[[ Records to use open ]]

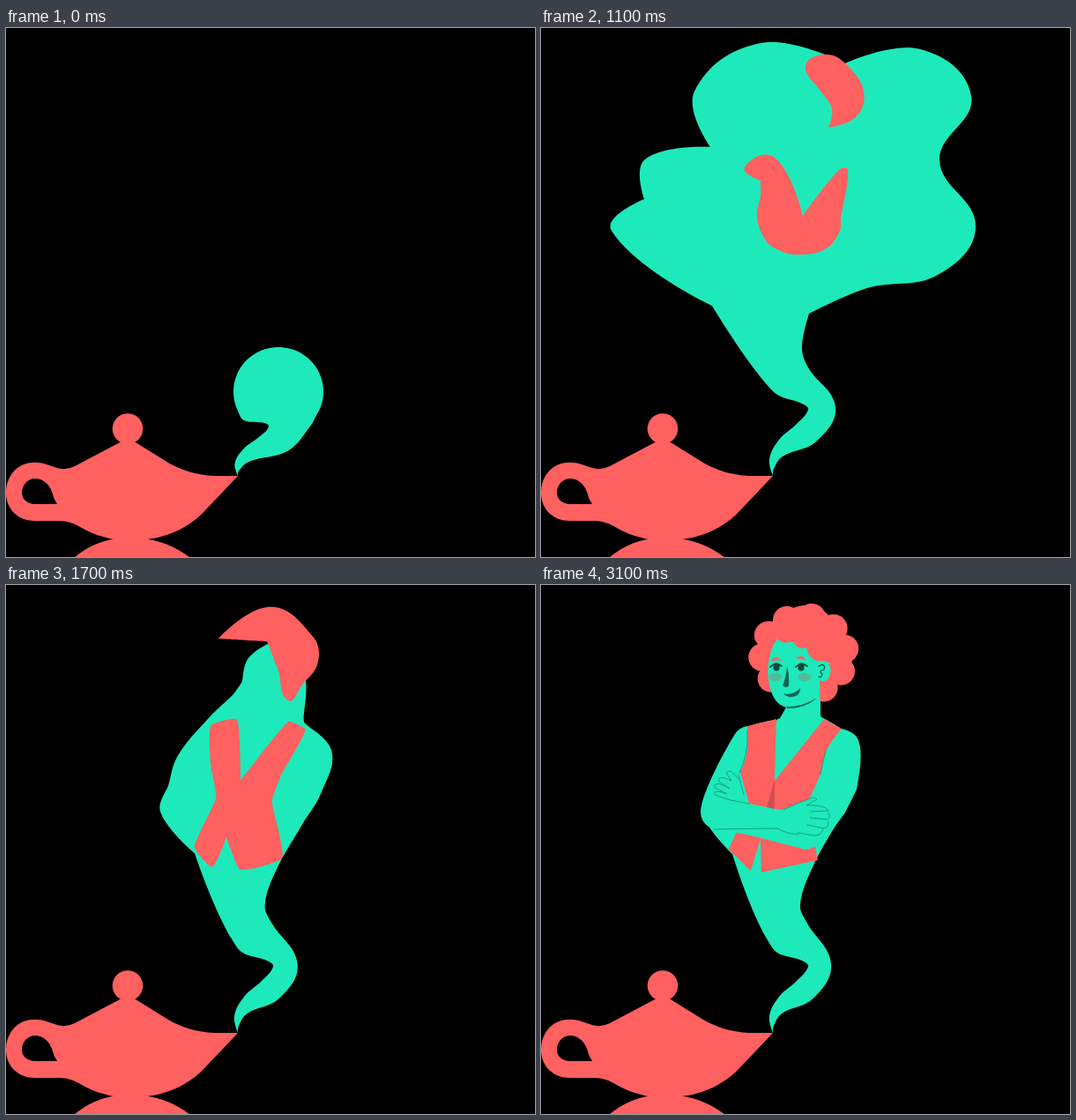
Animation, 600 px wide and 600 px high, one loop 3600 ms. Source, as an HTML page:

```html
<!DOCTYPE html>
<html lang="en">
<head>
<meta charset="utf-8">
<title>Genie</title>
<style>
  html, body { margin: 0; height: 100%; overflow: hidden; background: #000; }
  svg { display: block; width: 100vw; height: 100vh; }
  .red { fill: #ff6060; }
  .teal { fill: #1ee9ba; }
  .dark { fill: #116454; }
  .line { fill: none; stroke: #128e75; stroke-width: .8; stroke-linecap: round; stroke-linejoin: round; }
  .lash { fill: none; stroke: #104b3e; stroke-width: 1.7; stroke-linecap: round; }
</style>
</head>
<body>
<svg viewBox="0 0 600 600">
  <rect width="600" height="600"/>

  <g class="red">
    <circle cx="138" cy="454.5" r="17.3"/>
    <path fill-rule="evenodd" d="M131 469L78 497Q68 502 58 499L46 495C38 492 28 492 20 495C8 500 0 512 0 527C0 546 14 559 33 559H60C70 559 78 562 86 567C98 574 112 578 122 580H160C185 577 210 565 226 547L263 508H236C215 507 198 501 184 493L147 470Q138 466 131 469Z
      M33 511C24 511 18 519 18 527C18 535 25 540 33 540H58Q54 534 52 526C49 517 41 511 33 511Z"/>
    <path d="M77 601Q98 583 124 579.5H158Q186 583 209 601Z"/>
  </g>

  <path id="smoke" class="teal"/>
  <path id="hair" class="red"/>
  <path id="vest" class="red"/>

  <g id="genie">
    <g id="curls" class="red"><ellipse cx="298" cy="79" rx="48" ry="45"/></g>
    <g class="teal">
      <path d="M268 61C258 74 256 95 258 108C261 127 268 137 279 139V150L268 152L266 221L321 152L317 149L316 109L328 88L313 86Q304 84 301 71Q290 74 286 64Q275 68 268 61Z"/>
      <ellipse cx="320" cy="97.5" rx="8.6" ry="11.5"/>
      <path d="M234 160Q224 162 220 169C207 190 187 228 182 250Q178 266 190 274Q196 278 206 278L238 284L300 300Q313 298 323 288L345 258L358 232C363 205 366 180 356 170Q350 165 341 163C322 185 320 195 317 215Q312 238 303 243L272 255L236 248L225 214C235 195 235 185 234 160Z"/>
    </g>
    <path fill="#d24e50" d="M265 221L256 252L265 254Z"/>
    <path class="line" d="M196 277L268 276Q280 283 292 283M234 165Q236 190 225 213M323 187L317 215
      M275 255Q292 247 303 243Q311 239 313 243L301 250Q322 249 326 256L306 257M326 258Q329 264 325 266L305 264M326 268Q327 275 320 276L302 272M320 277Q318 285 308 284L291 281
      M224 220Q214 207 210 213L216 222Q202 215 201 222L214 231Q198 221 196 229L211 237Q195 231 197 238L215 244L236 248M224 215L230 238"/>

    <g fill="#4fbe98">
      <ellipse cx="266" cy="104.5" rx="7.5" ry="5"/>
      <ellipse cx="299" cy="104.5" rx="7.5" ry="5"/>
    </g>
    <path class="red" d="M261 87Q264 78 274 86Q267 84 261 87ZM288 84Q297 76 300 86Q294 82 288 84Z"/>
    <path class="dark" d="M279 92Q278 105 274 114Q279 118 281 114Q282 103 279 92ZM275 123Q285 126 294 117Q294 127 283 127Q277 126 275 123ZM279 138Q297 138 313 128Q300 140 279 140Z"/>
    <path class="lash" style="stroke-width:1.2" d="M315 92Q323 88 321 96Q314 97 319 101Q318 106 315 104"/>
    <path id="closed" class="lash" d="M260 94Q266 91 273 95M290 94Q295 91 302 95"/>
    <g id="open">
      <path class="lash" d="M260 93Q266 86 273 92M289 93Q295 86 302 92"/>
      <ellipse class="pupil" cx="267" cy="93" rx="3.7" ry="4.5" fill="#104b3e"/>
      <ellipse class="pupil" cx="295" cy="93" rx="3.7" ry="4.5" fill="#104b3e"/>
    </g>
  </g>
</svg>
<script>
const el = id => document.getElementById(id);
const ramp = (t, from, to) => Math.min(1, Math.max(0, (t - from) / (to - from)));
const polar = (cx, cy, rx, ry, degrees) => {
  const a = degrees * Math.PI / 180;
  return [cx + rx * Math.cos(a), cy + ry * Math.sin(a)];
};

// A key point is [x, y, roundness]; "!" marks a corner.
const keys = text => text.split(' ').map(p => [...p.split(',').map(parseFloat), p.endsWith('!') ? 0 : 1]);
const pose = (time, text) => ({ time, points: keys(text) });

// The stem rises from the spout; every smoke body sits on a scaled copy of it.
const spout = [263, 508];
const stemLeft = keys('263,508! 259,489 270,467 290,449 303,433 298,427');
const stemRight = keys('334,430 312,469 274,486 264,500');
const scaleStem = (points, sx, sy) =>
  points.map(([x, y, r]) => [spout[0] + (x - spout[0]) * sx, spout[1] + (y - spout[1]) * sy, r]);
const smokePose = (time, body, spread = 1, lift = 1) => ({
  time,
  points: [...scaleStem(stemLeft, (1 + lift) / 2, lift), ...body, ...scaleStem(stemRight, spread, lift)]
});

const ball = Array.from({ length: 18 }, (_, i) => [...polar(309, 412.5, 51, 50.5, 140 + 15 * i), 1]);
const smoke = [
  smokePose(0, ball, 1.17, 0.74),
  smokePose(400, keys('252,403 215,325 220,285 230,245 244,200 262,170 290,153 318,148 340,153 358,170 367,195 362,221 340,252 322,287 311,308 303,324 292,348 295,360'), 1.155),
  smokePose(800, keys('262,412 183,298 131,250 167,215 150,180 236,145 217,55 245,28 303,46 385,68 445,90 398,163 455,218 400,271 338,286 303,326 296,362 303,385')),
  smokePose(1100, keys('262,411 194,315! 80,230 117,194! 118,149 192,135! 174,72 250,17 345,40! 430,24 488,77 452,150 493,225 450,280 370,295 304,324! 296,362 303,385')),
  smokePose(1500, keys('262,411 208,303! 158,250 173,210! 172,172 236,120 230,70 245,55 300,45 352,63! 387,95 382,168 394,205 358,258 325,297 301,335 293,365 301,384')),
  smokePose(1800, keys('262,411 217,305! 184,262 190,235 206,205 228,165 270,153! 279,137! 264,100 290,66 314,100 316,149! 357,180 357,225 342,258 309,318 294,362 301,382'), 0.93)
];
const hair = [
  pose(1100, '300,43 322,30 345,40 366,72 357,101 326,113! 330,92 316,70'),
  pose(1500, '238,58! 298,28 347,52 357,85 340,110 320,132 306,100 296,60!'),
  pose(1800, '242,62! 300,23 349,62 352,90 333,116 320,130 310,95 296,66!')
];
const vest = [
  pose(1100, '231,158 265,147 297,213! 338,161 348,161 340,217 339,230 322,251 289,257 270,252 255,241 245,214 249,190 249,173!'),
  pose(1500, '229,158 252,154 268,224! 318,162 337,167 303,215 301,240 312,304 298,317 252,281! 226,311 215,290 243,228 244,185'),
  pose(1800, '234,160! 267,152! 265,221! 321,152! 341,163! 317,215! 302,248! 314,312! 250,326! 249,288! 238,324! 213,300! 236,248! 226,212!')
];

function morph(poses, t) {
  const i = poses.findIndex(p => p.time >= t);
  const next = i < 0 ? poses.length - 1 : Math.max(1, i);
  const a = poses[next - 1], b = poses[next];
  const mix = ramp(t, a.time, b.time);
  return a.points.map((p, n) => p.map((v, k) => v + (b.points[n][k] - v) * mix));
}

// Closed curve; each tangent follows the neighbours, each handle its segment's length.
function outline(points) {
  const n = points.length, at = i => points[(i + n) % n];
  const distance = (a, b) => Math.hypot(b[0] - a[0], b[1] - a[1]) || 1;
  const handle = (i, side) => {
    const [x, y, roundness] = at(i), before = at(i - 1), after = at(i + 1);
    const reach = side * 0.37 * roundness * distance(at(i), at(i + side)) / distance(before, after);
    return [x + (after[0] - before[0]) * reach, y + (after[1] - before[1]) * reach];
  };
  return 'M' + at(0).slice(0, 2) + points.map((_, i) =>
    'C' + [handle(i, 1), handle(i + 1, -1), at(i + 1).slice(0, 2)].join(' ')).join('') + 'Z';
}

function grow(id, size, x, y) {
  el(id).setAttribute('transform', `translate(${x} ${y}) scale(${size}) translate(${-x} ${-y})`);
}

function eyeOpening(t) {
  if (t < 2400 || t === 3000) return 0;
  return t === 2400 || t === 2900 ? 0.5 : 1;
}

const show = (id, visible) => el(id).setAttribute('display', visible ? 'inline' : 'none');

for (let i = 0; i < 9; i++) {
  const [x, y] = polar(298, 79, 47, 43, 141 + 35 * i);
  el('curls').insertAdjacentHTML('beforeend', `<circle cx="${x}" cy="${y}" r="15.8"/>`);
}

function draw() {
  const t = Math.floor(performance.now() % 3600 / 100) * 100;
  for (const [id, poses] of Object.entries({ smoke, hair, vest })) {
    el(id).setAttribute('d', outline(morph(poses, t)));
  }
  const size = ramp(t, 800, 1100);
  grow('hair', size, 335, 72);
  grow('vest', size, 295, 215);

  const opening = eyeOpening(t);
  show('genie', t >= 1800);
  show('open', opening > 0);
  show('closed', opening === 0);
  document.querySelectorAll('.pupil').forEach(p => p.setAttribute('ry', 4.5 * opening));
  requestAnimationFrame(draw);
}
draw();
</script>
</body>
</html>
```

[[ Records to use closed ]]

Task item: Find the word "vest" in the entries. Copy each line that holds it.

Answer for this exercise:
  <path id="vest" class="red"/>
const vest = [
  for (const [id, poses] of Object.entries({ smoke, hair, vest })) {
  grow('vest', size, 295, 215);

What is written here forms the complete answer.